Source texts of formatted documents
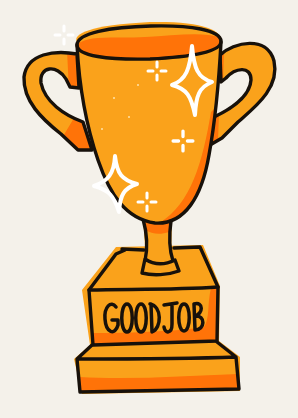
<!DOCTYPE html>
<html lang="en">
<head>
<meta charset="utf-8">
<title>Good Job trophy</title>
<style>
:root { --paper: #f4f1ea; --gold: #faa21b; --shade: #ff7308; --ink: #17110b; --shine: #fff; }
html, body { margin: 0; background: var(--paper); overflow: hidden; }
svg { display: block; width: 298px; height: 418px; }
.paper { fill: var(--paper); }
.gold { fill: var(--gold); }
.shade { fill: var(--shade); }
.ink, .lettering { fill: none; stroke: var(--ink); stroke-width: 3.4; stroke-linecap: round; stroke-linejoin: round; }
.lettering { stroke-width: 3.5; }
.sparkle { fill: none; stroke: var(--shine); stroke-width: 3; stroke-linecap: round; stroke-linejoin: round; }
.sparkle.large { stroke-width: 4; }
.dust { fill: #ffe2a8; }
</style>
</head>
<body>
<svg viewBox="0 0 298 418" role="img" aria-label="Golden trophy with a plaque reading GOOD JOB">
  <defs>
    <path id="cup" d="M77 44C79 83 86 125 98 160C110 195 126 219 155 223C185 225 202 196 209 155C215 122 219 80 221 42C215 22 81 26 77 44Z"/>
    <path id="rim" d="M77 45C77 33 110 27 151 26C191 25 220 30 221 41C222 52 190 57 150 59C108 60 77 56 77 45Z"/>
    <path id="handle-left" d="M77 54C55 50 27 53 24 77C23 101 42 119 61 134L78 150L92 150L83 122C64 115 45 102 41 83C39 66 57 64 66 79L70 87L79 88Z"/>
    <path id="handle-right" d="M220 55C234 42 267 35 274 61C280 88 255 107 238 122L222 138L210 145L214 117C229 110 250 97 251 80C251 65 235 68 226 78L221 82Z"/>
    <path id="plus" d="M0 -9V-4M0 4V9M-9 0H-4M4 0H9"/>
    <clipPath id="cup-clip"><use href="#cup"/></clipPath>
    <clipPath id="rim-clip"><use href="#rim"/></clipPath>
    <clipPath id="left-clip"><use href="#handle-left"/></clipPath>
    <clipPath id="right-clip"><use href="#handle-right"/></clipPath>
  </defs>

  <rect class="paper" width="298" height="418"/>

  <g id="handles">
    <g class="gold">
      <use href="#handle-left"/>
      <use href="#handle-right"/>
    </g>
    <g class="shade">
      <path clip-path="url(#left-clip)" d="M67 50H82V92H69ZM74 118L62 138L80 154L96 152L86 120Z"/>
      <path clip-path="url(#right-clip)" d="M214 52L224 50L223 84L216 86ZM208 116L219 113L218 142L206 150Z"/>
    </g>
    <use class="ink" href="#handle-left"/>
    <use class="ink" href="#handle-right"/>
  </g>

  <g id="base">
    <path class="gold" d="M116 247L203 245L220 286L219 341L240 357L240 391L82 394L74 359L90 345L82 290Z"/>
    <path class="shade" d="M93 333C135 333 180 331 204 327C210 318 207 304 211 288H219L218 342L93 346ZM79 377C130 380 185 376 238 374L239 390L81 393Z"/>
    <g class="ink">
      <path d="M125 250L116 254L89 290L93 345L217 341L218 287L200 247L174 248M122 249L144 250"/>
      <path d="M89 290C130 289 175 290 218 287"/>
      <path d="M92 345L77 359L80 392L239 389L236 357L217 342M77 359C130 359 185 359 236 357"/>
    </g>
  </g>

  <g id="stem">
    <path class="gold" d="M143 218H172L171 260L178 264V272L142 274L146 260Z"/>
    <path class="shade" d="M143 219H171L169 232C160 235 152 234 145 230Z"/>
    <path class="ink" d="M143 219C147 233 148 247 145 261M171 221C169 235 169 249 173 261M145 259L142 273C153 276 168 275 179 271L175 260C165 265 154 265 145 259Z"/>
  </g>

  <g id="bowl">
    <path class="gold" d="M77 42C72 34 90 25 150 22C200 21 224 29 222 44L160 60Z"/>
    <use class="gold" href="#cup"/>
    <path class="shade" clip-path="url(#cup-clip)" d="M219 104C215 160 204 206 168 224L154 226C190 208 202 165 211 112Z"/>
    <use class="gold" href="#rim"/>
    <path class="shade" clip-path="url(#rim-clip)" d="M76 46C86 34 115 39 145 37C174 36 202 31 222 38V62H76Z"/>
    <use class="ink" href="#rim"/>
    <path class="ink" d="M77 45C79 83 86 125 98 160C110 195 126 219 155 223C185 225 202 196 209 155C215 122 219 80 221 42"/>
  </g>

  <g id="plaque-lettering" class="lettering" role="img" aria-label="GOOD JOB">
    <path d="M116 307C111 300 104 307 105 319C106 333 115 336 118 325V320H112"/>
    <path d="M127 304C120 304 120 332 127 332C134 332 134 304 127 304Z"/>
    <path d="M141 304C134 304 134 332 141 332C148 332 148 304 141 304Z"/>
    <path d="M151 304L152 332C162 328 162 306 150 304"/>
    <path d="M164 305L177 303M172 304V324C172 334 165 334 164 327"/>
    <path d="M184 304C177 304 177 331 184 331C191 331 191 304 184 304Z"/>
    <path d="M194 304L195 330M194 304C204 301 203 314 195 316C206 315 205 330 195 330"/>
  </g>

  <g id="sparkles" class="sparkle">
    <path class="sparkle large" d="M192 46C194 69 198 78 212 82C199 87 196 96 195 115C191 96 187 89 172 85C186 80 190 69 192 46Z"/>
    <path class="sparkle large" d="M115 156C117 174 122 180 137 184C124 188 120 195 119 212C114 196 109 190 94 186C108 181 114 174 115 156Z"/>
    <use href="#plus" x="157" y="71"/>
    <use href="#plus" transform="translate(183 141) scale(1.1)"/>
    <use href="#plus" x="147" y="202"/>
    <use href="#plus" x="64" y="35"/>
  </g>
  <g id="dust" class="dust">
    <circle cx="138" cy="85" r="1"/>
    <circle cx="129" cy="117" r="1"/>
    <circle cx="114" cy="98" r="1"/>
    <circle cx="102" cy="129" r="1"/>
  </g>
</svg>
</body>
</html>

== What you will do ==
For the data shown above, give the number of lines where the word "plus" appears, and nothing else.

== Completed exercise ==
5